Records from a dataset
++++
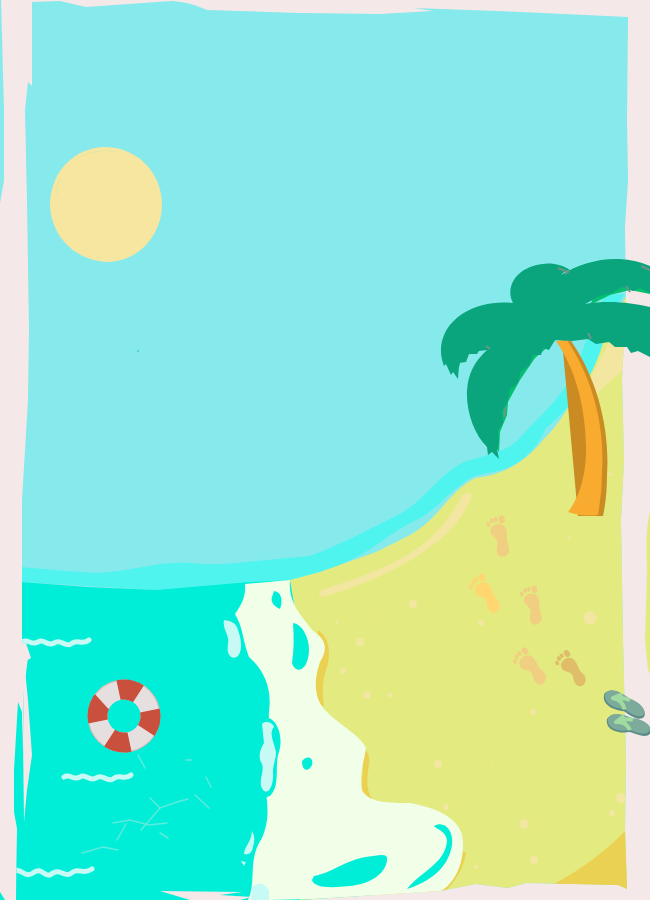
<!DOCTYPE html>
<html lang="en">
<head>
<meta charset="utf-8">
<title>Beach</title>
<style>
:root{--paper:#f4e8e8;--sky:#86e9eb;--sun:#f7e6a0;--shallow:#50f4ef;--sea:#00eed7;--foam:#f1ffe9;--sand:#e3eb80;--sand-light:#f2e6a0;--sand-deep:#ead151;--leaf:#0aa57c;--leaf-light:#05c070;--trunk:#f9ab30;--trunk-shade:#c98b22;--ring-red:#c9503c;--ring-white:#e6dfe0;--wave:#c8faf5;--step:#f0cf82;--sandal:#7cab9c;--sandal-light:#a2dba0}
html,body{margin:0;background:var(--paper)}
svg{display:block;width:650px;height:900px}
.paper{fill:var(--paper)}.sky{fill:var(--sky)}.sun{fill:var(--sun)}.shallow{fill:var(--shallow)}.sea{fill:var(--sea)}.foam{fill:var(--foam)}.sand{fill:var(--sand)}.sand-light{fill:var(--sand-light)}.sand-deep{fill:var(--sand-deep)}
.leaf{fill:var(--leaf)}.leaf-light{fill:var(--leaf-light)}.trunk{fill:var(--trunk)}.trunk-shade{fill:var(--trunk-shade)}.spray{fill:var(--wave)}
.ripple{fill:none;stroke:var(--wave);stroke-width:5;stroke-linecap:round;stroke-linejoin:round}
.glint{fill:none;stroke:#5cebdd;stroke-width:1.5;stroke-linecap:round}
.streak{fill:none;stroke:var(--sand-light);stroke-linecap:round}
</style>
</head>
<body>
<svg viewBox="0 0 650 900" role="img" aria-label="Beach with a sun, palm tree, sea, life ring, footprints and flip-flops">
<defs>
<clipPath id="painted-area"><path d="M32 2L60 1 86 7 172 1Q190 2 207 10L300 13 380 14 433 11 414 8 520 12 628 17 627 120 628 180 625 226 626 300 622 380 624 460 621 520 623 640 626 760 625 830 627 889 618 885 526 883 508 888 476 884 440 891 360 896 298 900H16L17 830 22 750 24 690 28 658 22 640 22 500 28 400 29 330 27 200 25 110 28 82 32 86Z"/></clipPath>
<g id="footprint">
<path d="M-7-9C-3-14 7-13 8-6C9 0 6 4 8 10C10 18 4 22 0 21C-5 20-5 14-3 9C0 4-6 0-8-4Z"/>
<ellipse cx="-9" cy="-13" rx="2" ry="2.5"/><ellipse cx="-5" cy="-16" rx="2" ry="2.5"/><ellipse cx="-1" cy="-17" rx="2" ry="2.5"/><ellipse cx="5" cy="-16" rx="3" ry="4"/>
</g>
<path id="ripple" d="M0 1C6-3 9 5 16 1C22-3 25 6 32 2C39-3 43 7 49 3C55-3 60 5 67-1"/>
<g id="flip-flop">
<path fill="#5c8c86" d="M-21-5C-16-13-4-9 4-5C14-4 24 1 23 8C20 15 10 11 2 8C-10 10-23 6-21-5Z"/>
<path fill="#7cab9c" d="M-20-6C-15-13-4-9 4-6C14-5 23 0 22 6C19 12 10 9 2 6C-10 8-22 4-20-6Z"/>
<path fill="none" stroke="#a2dba0" stroke-width="4" stroke-linejoin="round" d="M-4-8Q-8-5-12-2Q-2-3 2 6M-12-2Q0-6 5-4"/>
</g>
</defs>

<rect class="paper" width="650" height="900"/>

<g id="edge-marks">
<path class="sky" d="M0 0H1L4 110 4 180 0 203Z"/>
<path class="sand" d="M650 512Q645 530 647 570L645 640 648 670 650 674Z"/>
</g>

<g id="beach" clip-path="url(#painted-area)">
<rect class="sky" width="650" height="900"/>
<path class="sun" d="M106 147C139 148 162 174 162 205C161 238 137 261 108 262C75 261 50 236 50 203C51 171 75 147 106 147Z"/>
<path fill="none" stroke="#e6e3a4" d="M57 196Q56 186 60 178M80 157Q97 148 118 152"/>
<circle cx="138" cy="351" r="1" fill="#3ccfc4"/>

<path class="sand" d="M290 577C330 578 372 554 410 535C440 518 448 492 475 478C505 474 525 462 543 440C570 414 582 380 600 340L630 290V900H360L280 600Z"/>
<path class="shallow" d="M20 567Q60 571 97 573C133 571 158 561 190 563Q215 566 245 562L310 556C345 543 372 527 398 515C427 499 438 475 464 462C487 454 502 454 518 440C535 420 553 407 570 380C585 352 590 320 605 295L624 294 612 315C603 340 600 362 582 388C568 410 555 420 546 428C538 447 522 464 502 470C485 474 472 474 462 484C443 497 434 513 412 522C390 533 373 550 350 560C330 569 315 580 290 581L245 584 156 590 20 582Z"/>
<path class="sea" d="M20 582L87 587 156 590 250 582 292 580 360 760 370 900H0V582Z"/>

<path class="sand" d="M290 580L320 572 410 540V900H300V640Z"/>
<path class="sand-deep" d="M318 630C330 638 330 652 328 664C322 680 322 693 324 706L316 706 312 660ZM364 748Q371 755 369 765C366 783 367 790 372 799L361 799ZM460 850L466 853Q462 876 444 892L428 893Z"/>
<path class="sand-deep" d="M552 885Q596 862 628 828V892H552Z"/>
<path class="foam" d="M245 584L290 580C288 604 302 616 312 630C325 639 329 647 320 662C313 682 314 701 328 713C342 727 360 735 366 748C364 761 359 775 362 790C368 803 390 803 409 803C434 807 465 818 463 845C463 871 449 892 429 896L270 900H248C257 881 247 860 262 838C274 810 262 791 266 762C271 742 268 735 269 711C272 690 265 671 249 657C242 638 244 630 235 614C242 604 246 596 245 584Z"/>
<g class="sea">
<path d="M274 591C282 592 283 601 280 609C275 607 270 602 272 597Z"/>
<path d="M293 623C304 624 312 644 308 658C305 672 295 673 292 663C294 650 294 636 293 623Z"/>
<path d="M302 761C307 755 314 757 312 765C309 772 302 772 302 761Z"/>
<path d="M314 876C333 873 346 858 374 856Q389 853 387 860C386 873 371 884 350 886Q314 890 312 880Z"/>
<path d="M434 826C444 820 454 830 452 845C448 870 428 882 407 889C420 872 445 864 447 841C446 831 439 831 434 826Z"/>
<path d="M269 718C279 722 283 739 279 752C274 766 281 785 270 796L260 799 262 738ZM249 826L258 838 249 868 240 866Z"/>
</g>
<g class="spray">
<path d="M224 620C230 621 236 622 238 630C241 638 243 650 238 656C232 661 226 655 228 644C230 635 222 629 224 620Z"/>
<path d="M262 724C266 720 273 723 274 727C269 733 273 740 275 748C278 756 273 762 273 772C274 784 269 796 263 790C257 781 265 772 262 764C257 756 261 748 264 743Z"/>
<path d="M252 831Q256 837 253 847C252 854 247 855 244 854C245 845 251 843 252 831ZM241 861L246 862 244 866ZM252 888C258 880 267 885 269 891V900H251Z"/>
</g>

<path class="sand-light" d="M321 590C370 575 405 560 428 540C445 525 456 507 462 496Q468 490 472 495C466 513 452 532 430 547C400 570 360 586 323 597Q316 596 321 590Z"/>
<path class="sand-light" d="M608 344L626 330V368Q600 388 588 405L580 416 571 422 574 412Z"/>
<g class="sand-light">
<circle cx="413" cy="604" r="4"/><circle cx="360" cy="642" r="4"/><circle cx="367" cy="695" r="4"/><circle cx="390" cy="695" r="2.5"/><circle cx="343" cy="671" r="3"/><circle cx="590" cy="618" r="6.5"/><circle cx="533" cy="712" r="3"/><circle cx="438" cy="764" r="4"/><circle cx="524" cy="824" r="5"/><circle cx="534" cy="860" r="4"/><circle cx="446" cy="807" r="3"/><circle cx="476" cy="867" r="2"/><circle cx="612" cy="813" r="3"/><circle cx="621" cy="798" r="5"/><circle cx="481" cy="623" r="3"/><circle cx="337" cy="622" r="1.5"/><circle cx="373" cy="616" r="1"/><circle cx="492" cy="764" r="1"/><circle cx="610" cy="474" r="2"/><circle cx="569" cy="538" r="1.5"/>
</g>

<g class="glint"><path d="M150 798L160 808 177 802 188 799M113 823L130 820 149 825 167 823M126 824L117 840M160 808L141 830M82 853L103 847 118 850M206 777L211 787M138 755L145 768M160 833L168 838M195 795L209 808M186 760H192"/></g>
<g class="ripple"><use href="#ripple" x="22" y="641"/><use href="#ripple" x="64" y="776"/><path d="M14 870C24 870 25 878 33 873C41 866 44 877 50 875C60 867 63 877 70 874C80 866 82 876 92 869"/></g>
</g>

<g id="torn-edges">
<path class="sea" d="M18 702L22 712 22 765 23 822 18 834 14 812 14 770ZM0 892L5 900H0Z"/>
<path class="paper" d="M21 645L26 643 31 658 24 662ZM24 660L28 700 32 755 27 790 24 822 23 740ZM160 891L242 892 220 895 252 897 240 900H190Z"/>
</g>

<g id="life-ring" transform="translate(124 716)">
<circle r="26.500" fill="none" stroke="var(--ring-white)" stroke-width="20"/>
<circle r="26.500" fill="none" stroke="var(--ring-red)" stroke-width="20" pathLength="80" stroke-dasharray="10 10" transform="rotate(-57)" stroke-dashoffset="-10"/>
<circle r="36" fill="none" stroke="#ae5b4b" stroke-opacity=".35"/>
</g>

<g id="footprints" fill="var(--step)">
<use href="#footprint" transform="translate(499 536) rotate(-8)"/>
<use href="#footprint" transform="translate(485 594) rotate(-28)" fill="#ffd66f"/>
<use href="#footprint" transform="translate(532 605) rotate(-8) scale(.95)"/>
<use href="#footprint" transform="translate(530 667) rotate(-35)"/>
<use href="#footprint" transform="translate(571 669) rotate(-32) scale(.95)" fill="#dfbd69"/>
</g>

<g id="flip-flops">
<use href="#flip-flop" transform="translate(624 703) rotate(14)"/>
<use href="#flip-flop" transform="translate(628 724)"/>
</g>

<g id="palm-tree">
<path class="trunk-shade" d="M562 340L571 341C598 380 610 430 607 475Q607 497 603 516L578 516Z"/>
<path class="trunk" d="M556 341L567 340C592 378 605 424 602 472Q602 494 598 515Q582 517 568 512C580 497 587 472 586 444C585 407 576 370 556 341Z"/>
<path class="leaf-light" d="M556 340L535 358 520 380 508 402 507 415 500 432 499 452 490 440 520 350ZM518 343L500 341 475 350 461 360 458 371 450 368 480 335ZM582 330L600 333 625 338 640 343 650 346V335L590 316ZM590 305L610 295 630 290 650 294V284H600Z"/>
<path class="leaf" d="M513 303C507 292 511 278 524 270C541 261 558 262 570 270Q564 271 561 275C578 264 600 258 619 259Q637 260 650 266V293L640 288 633 291 622 287 612 293 600 296 585 304C609 300 632 303 650 307V357L638 351 631 353 627 347 615 347 609 342 596 344 588 339 572 341 555 340 549 350 543 348 541 355 533 355 529 366 521 371 518 383 510 389 507 403 502 411 503 423 498 430 499 443 497 449 499 459 492 452 488 455 487 447C474 434 466 411 467 391C468 373 475 361 487 350L479 351 477 354 469 354 466 362 459 363 458 379 453 372 451 375 446 364 444 366C436 346 444 326 462 314C478 304 496 301 513 303Z"/>
<path fill="none" stroke="#6d9685" stroke-width="2" d="M558 268L568 272 565 274M641 266L650 270M506 407L504 417M486 346L490 349M588 333L591 339M626 286L630 292"/>
</g>
</svg>
</body>
</html>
++++
__AIM OF THE TASK__.
Copy the stretch of the records above that runs from the line with "196Q56 186 60" through the line with "577C330 578 372". Both end lines belong in the copy, and nothing else does.

__RESULT__.
<path fill="none" stroke="#e6e3a4" d="M57 196Q56 186 60 178M80 157Q97 148 118 152"/>
<circle cx="138" cy="351" r="1" fill="#3ccfc4"/>

<path class="sand" d="M290 577C330 578 372 554 410 535C440 518 448 492 475 478C505 474 525 462 543 440C570 414 582 380 600 340L630 290V900H360L280 600Z"/>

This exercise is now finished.